Officials with Delaware County's park district are eschewing bright, plastic equipment in favor of sticks, stones and other "messy materials" at new natural play areas at four parks.

Officials with Delaware County's park district are eschewing bright, plastic equipment in favor of sticks, stones and other "messy materials" at new natural play areas at four parks.

Liz Neroni, a naturalist with Preservation Parks of Delaware County, said leaders have sought more ways to get children involved with the county's parks for "quite a while."

"We really just want to get kids outside and in nature and playing," she said.

Natural playgrounds already are installed at Shale Hollow Park, near the border of Liberty and Orange townships off U.S. Route 23, and Char-Mar Ridge Park, off Lewis Center Road in Genoa Township. Additional natural play areas are set to open by June 1 at Deer Haven Park, off Liberty Road south of Delaware, and Emily Traphagen Park off Seldom Seen Road west of Powell.

While some features, such as stone tic-tac-toe boards, may appear at multiple parks, many will be unique to one park.

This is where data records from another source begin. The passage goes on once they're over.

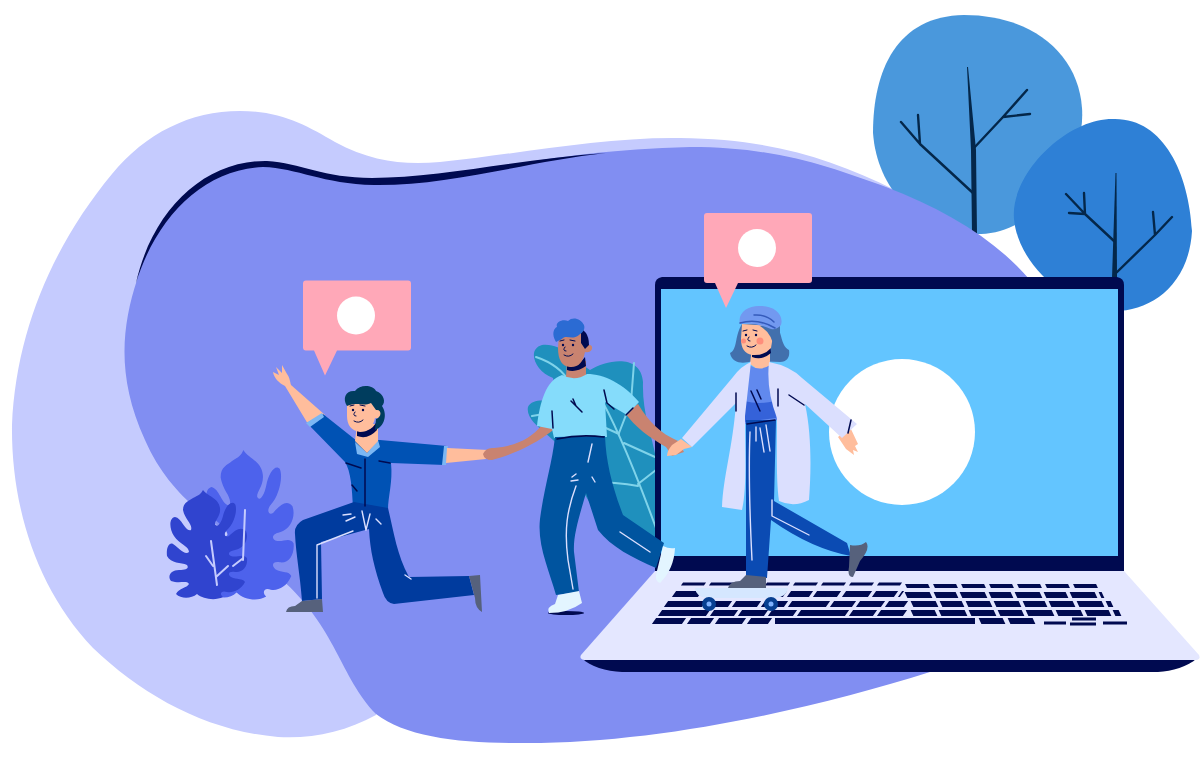
<!DOCTYPE html>
<html lang="en">
<head>
<meta charset="utf-8">
<title>People joining hands through a laptop</title>
<style>
:root{
  --blob-light:#c5cbfe; --blob:#818ef2; --navy:#000a50; --ink:#04274a;
  --tree-light:#4a98dc; --tree:#2e80d6; --pink:#ffa8b8; --screen:#63c5ff;
  --base:#e4e7ff; --peach:#ffbd9c; --brown:#c98370; --teal:#1f90bd; --vein:#7fd3ea;
  --leaf:#4d62ec; --leaf-dark:#3044cf; --hair-teal:#003d5e; --denim:#0052b4;
  --denim-dark:#003b9e; --tee:#85dcfb; --slacks:#00549f; --coat:#dbdffe;
  --shoe:#56617c; --hair-blue:#2b6bd3; --bob:#4270ad; --beret:#7299f0;
}
html,body{margin:0;width:1200px;height:762px;overflow:hidden;background:#fff}
svg{display:block}
.line{fill:none;stroke-linecap:round;stroke-linejoin:round}
.branch{stroke:var(--ink);stroke-width:2.4}
.trunk{fill:var(--ink)}
.vein{stroke:var(--vein);stroke-width:2}
.fold{stroke:var(--navy);stroke-width:1.5}
.face{stroke:var(--navy);stroke-width:1}
.eye{fill:var(--navy)}
.seam{stroke:var(--coat);stroke-width:1.4}
.keys{stroke:var(--navy);stroke-width:6;fill:none}
.keys .thin{stroke-width:3}
</style>
</head>
<body>
<svg width="1200" height="762" viewBox="0 0 1200 762" role="img" aria-label="Three friends hold hands in front of a laptop">
<defs>
  <g id="bubble">
    <path fill="var(--pink)" d="M3 0H105Q108 0 108 3V67Q108 70 105 70H34L22 95L11 70H3Q0 70 0 67V3Q0 0 3 0Z"/>
    <circle cx="53" cy="35" r="19" fill="#fff"/>
  </g>
  <path id="monstera" d="M-4 0C0 6 12 8 13 18C14 26 8 30 8 34C10 38 14 34 16 26C18 17 24 10 28 14C31 20 27 34 20 40C16 44 18 48 22 46C28 40 34 36 39 41C42 48 38 58 28 60C22 61 20 64 24 66C30 68 36 63 40 68C41 76 36 83 28 82C22 81 20 84 24 87C30 90 36 88 38 92C34 100 26 103 20 102C14 100 12 104 16 107C8 111 -4 109 -10 104C-16 109 -26 109 -31 104C-28 98 -20 98 -18 94C-20 90 -28 94 -36 91C-40 86 -36 80 -28 80C-20 80 -18 78 -20 75C-26 72 -36 74 -40 66C-41 58 -38 52 -34 54C-28 58 -22 66 -18 62C-18 56 -28 54 -33 46C-38 38 -38 28 -32 27C-25 28 -22 42 -16 40C-14 34 -22 30 -24 20C-24 12 -18 11 -14 8C-8 5 -6 4 -4 0Z"/>
  <g id="wheel"><circle r="7" fill="#073f91"/><circle r="2.5" fill="#7fb2ff"/></g>
</defs>

<g id="background">
  <path fill="var(--blob-light)" d="M240 111C282 111 307 126 335 142C372 162 404 165 440 162C520 154 600 137 680 138C770 139 830 158 895 190L940 420L420 560L376 715C345 732 312 739 278 737C206 731 142 695 93 648C36 588 11 505 12 425C16 330 54 244 112 174C146 133 190 111 240 111Z"/>
  <g id="tree-large">
    <path fill="var(--tree-light)" d="M964 15C1030 15 1078 52 1082 108C1086 165 1038 232 981 234C919 236 877 189 873 133C873 70 897 16 964 15Z"/>
    <path class="line branch" d="M973 149L1003 117L1027 90M1003 117L1030 114M973 193L920 144L901 122M920 144L918 115"/>
    <path class="trunk" d="M967 67H968L976 150L977 234H972L971 150Z"/>
  </g>
  <g id="tree-small">
    <path fill="var(--tree)" d="M1115 119C1164 119 1189 174 1192 231C1189 285 1151 311 1115 311C1066 307 1018 264 1014 219C1010 174 1067 117 1115 119Z"/>
    <path class="line branch" d="M1114 241L1085 214L1066 194M1085 214L1069 213M1085 214L1084 193M1114 275L1155 235L1172 217M1155 235L1153 212"/>
    <path class="trunk" d="M1115.5 173H1116.5L1117 278H1112Z"/>
  </g>
  <path fill="var(--blob)" d="M137 280C155 215 205 166 265 165C300 168 330 184 375 183C455 181 535 151 690 147C778 147 830 167 886 187C946 210 996 240 1030 280L1040 640L930 672C812 709 655 745 515 743C456 743 404 736 376 714C340 677 337 628 280 578C238 530 178 515 145 440C116 377 122 326 137 280Z"/>
  <path fill="var(--navy)" d="M136 283C152 211 204 160 267 161C300 163 324 178 372 178C440 178 520 159 606 153C530 161 450 186 374 185C323 184 297 168 263 167C203 169 156 218 136 283Z"/>
</g>

<g id="monstera-plant">
  <use href="#monstera" transform="translate(248 450) scale(1.14 1.37)" fill="var(--leaf)"/>
  <use href="#monstera" x="207" y="490" fill="var(--leaf-dark)"/>
  <path class="line" stroke="var(--blob-light)" stroke-width="2" d="M245 510L243 560M211 541L217 585M213 566L206 556M216 577L228 566M233 566L242 559"/>
</g>

<g id="teal-plant">
  <path fill="var(--teal)" d="M553 378C534 371 527 349 542 345C562 343 573 359 590 370C608 359 641 354 643 382C642 412 651 432 656 458V555C610 530 583 507 577 470C565 440 524 426 528 407C532 398 550 400 558 404Z"/>
  <path class="line vein" d="M536 357Q560 365 570 383M532 416L556 412M597 392Q620 430 656 528M634 363L631 402L619 433M597 424L619 434M624 443L655 457M586 482Q618 482 638 486M638 484L656 470"/>
</g>

<g id="laptop">
  <path fill="var(--navy)" d="M662 277H1117Q1124 278 1124 285V572H655V285Q655 278 662 277Z"/>
  <rect x="661" y="289" width="457" height="267" fill="var(--screen)"/>
  <circle id="screen-emblem" cx="902" cy="432" r="73" fill="#fff"/>
  <path fill="var(--navy)" d="M582 658H1197C1188 667 1172 671 1158 672H622C606 671 590 667 582 658Z"/>
  <path fill="var(--base)" d="M655 571H1124L1199 655Q1201 660 1195 660H584Q579 659 581 655Z"/>
  <g id="keyboard" class="keys">
    <path class="thin" stroke-dasharray="23 5" transform="translate(682 584) skewX(-35)" d="M0 0H219"/>
    <path stroke-width="4" stroke-dasharray="23 5" transform="translate(906 586) skewX(25)" d="M0 0H192"/>
    <path stroke-dasharray="26 4 22 4 24 5" transform="translate(674 594) skewX(-35)" d="M0 0H228"/>
    <path stroke-dasharray="25 4 22 4" transform="translate(906 595) skewX(25)" d="M0 0H197"/>
    <path stroke-dasharray="38 4 22 4 25 4 23 4" transform="translate(666 604) skewX(-35)" d="M0 0H240"/>
    <path stroke-dasharray="25 4 22 4 24 4" transform="translate(912 604) skewX(25)" d="M0 0H200"/>
    <path stroke-dasharray="48 4 24 4 26 4 25 4" transform="translate(660 613) skewX(-35)" d="M0 0H246"/>
    <path stroke-dasharray="24 4 26 4 25 4" transform="translate(912 613) skewX(25)" d="M0 0H208"/>
    <path stroke-dasharray="30 5 23 5 27 5" transform="translate(654 621) skewX(-35)" d="M0 0H116"/>
    <path d="M775 621H975"/>
    <path transform="translate(980 621) skewX(25)" d="M0 0H24M29 0H54"/>
    <path class="thin" d="M1044 623H1066M1072 619H1096M1070 624H1096M1103 623H1127"/>
  </g>
</g>

<g id="speech-bubbles">
  <use href="#bubble" x="303" y="280.5"/>
  <use href="#bubble" x="704" y="213"/>
</g>

<g id="kneeling-man">
  <path fill="var(--peach)" d="M308 424L285 386C279 383 274 378 273 372L279 375L276 367L282 373L282 365L287 374C290 378 290 382 291 385L325 415Z"/>
  <path fill="var(--denim)" d="M307 423L323 414L357 441L380 440L447 446L445 465L391 463C393 482 388 496 388 510L353 508C352 488 351 472 345 462Z"/>
  <path fill="#7bb7f4" d="M306 423L322 413L324 417L310 427ZM444 446L448 446L446 465L442 465ZM355 442L367 453L378 440L380 447L368 457L357 454Z"/>
  <path fill="var(--peach)" d="M447 448L488 450L486 459L446 463ZM357 424L378 424V441L367 453L355 441Z"/>
  <path fill="var(--navy)" d="M357 430Q369 434 376 423L377 430Q368 440 357 436Z"/>
  <path fill="var(--peach)" d="M347 403Q349 395 367 398L378 408Q385 408 382 416Q379 419 375 418Q372 432 360 432Q347 430 347 416Z"/>
  <path fill="var(--hair-teal)" d="M347 406C342 398 346 390 355 391C360 384 373 385 376 391C384 394 386 402 382 406C388 415 384 427 375 430L376 419C382 417 382 409 376 410L371 403C362 407 358 401 347 406Z"/>
  <circle class="eye" cx="353" cy="410" r="1.2"/><circle class="eye" cx="363" cy="410" r="1.2"/>
  <path class="line face" d="M355 412Q352 416 356 416M354 421Q359 424 363 420M350 406L354 405M360 405L365 406"/>
  <path fill="var(--denim-dark)" d="M354 502L388 508C394 533 397 555 409 577L469 576L474 595L394 604Q386 603 383 593C374 568 370 550 369 529L321 542L322 599L302 601C300 574 296 555 295 534Q294 525 303 520Z"/>
  <path class="line seam" d="M317 598V545L353 531M362 511L366 530L370 514M346 521L355 517M343 515L351 514M376 519L381 524M405 575L411 579"/>
  <path class="line fold" d="M365 459V506M346 463L361 468M379 461L390 463M352 485L357 491"/>
  <path fill="var(--shoe)" d="M302 601L322 599L323 612H286Q287 606 295 606ZM469 576L480 575L482 612Q475 608 475 598Z"/>
</g>

<g id="walking-man">
  <path fill="var(--brown)" d="M552 411L556 428C532 447 510 455 492 460Q484 460 483 454Q486 447 494 448C518 446 532 437 541 426ZM625 413L638 404C649 422 660 433 678 441L684 452L672 456L666 447C650 438 635 427 625 413ZM567 361H586V378L575 383L566 377Z"/>
  <path fill="var(--tee)" d="M562 375Q575 382 587 374C604 374 624 384 639 402L627 415L605 402L607 437L554 438L552 429L537 426C540 402 546 380 562 375Z"/>
  <path class="line fold" d="M571 401L582 412M573 399L576 406M604 390L607 403L614 409M552 411L553 428M633 408L626 415"/>
  <path fill="var(--navy)" d="M567 364Q577 368 585 357L586 366Q576 373 567 370Z"/>
  <path fill="var(--brown)" d="M559 334Q568 325 583 333L586 345Q593 344 592 349Q590 353 585 352Q582 368 570 367Q558 366 558 348Z"/>
  <path fill="var(--navy)" d="M575 327Q589 329 589 345L585 349L581 343V333Z"/>
  <path fill="var(--hair-blue)" d="M556 342C551 334 554 328 557 327C555 321 564 319 568 321C573 316 581 319 584 325C586 331 580 334 579 335C572 341 566 334 562 339Z"/>
  <circle class="eye" cx="563" cy="345" r="1.2"/><circle class="eye" cx="573" cy="345" r="1.2"/>
  <path class="line face" d="M565 347Q562 351 566 351M564 355Q569 358 573 354M560 341L564 340M570 340L575 341"/>
  <path fill="var(--slacks)" d="M555 437L605 436C606 462 612 486 623 515L664 543L656 568C633 558 611 547 598 530L586 493C579 517 573 536 574 552L579 592L556 595C549 570 537 545 540 519C544 488 552 464 555 437Z"/>
  <path class="line seam" d="M592 444L588 462M572 477L576 474M571 481L578 480M595 482L592 477M576 486C567 510 564 530 568 560L573 589M620 532L650 552"/>
  <path class="line fold" d="M557 439Q580 434 604 437"/>
  <ellipse cx="566" cy="613" rx="18" ry="2" fill="var(--navy)"/>
  <path fill="#e3f5ff" d="M558 595L579 591L582 603Q568 613 549 613Q546 607 555 604ZM663 546Q669 549 675 548Q674 569 660 583Q655 581 656 575Z"/>
</g>

<g id="skating-woman">
  <path fill="var(--bob)" d="M742 324C734 337 738 349 730 353C732 364 744 364 752 361L780 362C788 362 790 356 789 350C780 345 783 332 775 324Z"/>
  <path fill="var(--peach)" d="M752 347H770V366L760 371L750 364ZM692 447L681 439L672 445Q667 451 667 456L676 455L684 449ZM838 437L850 427L858 444L855 446L858 452L853 450L854 455L846 449Z"/>
  <path fill="#6189ee" d="M749 365Q760 372 770 365L778 420L744 424Z"/>
  <path fill="#3562d9" d="M744 401Q760 405 775 401L776 418L744 422Z"/>
  <path fill="#0b4bb3" d="M746 420H776L774 501L847 543L851 556Q812 549 771 520L767 578H746Z"/>
  <path fill="var(--coat)" d="M751 362L745 416C745 455 747 488 742 510L722 507C723 477 733 446 736 403L692 447L682 438L733 377Q741 366 751 362ZM769 362Q790 366 802 378L857 424L842 438L805 404C812 435 811 474 809 500Q794 508 779 501C776 480 777 449 777 418Q766 390 769 362Z"/>
  <path class="line fold" d="M751 391L760 411M757 390L761 399M778 389L778 406M736 393V411M789 395L804 405M848 433L851 420M747 424L775 420"/>
  <path class="line seam" d="M766 425L770 451M760 428L764 452M756 427V441M772 500V516L809 535M750 432Q748 480 752 560"/>
  <path fill="var(--navy)" d="M752 350Q764 355 770 345L771 353Q762 361 752 357Z"/>
  <path fill="var(--peach)" d="M742 324L770 326L773 336L771 348Q764 356 752 355Q741 353 741 339Z"/>
  <circle cx="760" cy="341" r="3.5" fill="#ff8d7b"/><circle cx="743.5" cy="341" r="2.5" fill="#ff8d7b"/>
  <path fill="var(--bob)" d="M760 326Q773 334 774 350L780 352V325Z"/>
  <circle class="eye" cx="746" cy="335" r="1.2"/><circle class="eye" cx="756" cy="335" r="1.2"/>
  <path class="line face" d="M749 337Q746 341 750 341M747 346Q752 349 756 345M743 331L747 330M753 330L757 331"/>
  <path fill="var(--beret)" d="M740 324C737 312 749 305 761 306C775 306 784 315 781 325Q777 330 771 329Q755 322 740 324Z"/>
  <path class="line" stroke="#355bbb" stroke-width="1.5" d="M740 323Q758 318 775 328M754 315Q766 314 774 322"/>
  <g id="skateboard">
    <path fill="#d5e7ff" d="M695 588H788Q787 597 775 598H707Q696 597 695 588Z"/>
    <use href="#wheel" x="709" y="604"/>
    <use href="#wheel" x="771" y="604"/>
  </g>
  <path fill="var(--shoe)" d="M746 575L766 577V588H728Q730 581 740 581ZM850 545Q860 547 866 542Q871 548 860 561L853 577Q847 577 849 567Z"/>
</g>
</svg>
</body>
</html>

For instance, Shale Hollow Park's playground has rock gardens and a messy materials area, while Char-Mar Ridge Park boasts a fort and a dirt-digging area.

Neroni said by establishing the playgrounds, Preservation Parks is joining a greater trend.

"Natural play areas are kind of popping up everywhere across the United States," she said.

Neroni said she did not view the play areas as any more dangerous than a typical playground. She said the opportunity to play with pine cones, sticks and stones also gives children a chance to reconnect with nature.

"The kids need to get dirty," she said. "They need to jump and maybe fall. It's just a part of being a kid."

Sue Hagan, spokeswoman for Preservation Parks, said the district paid about $800 for materials in the four play areas.

Neroni said park staff members constructed the areas in-house, largely with materials found within the parks. Installation efforts began in April.

She said workers have been striving to complete the playgrounds in time for summer.

"Our maintenance guys have been so excited about the project and working really hard to get it done," she said.

Neroni said the public reaction to the two open play areas has been positive so far. She said visitor feedback will play a big role in deciding whether more natural playgrounds will be constructed.

"If this goes well, there has been talk of adding them to other parks," she said.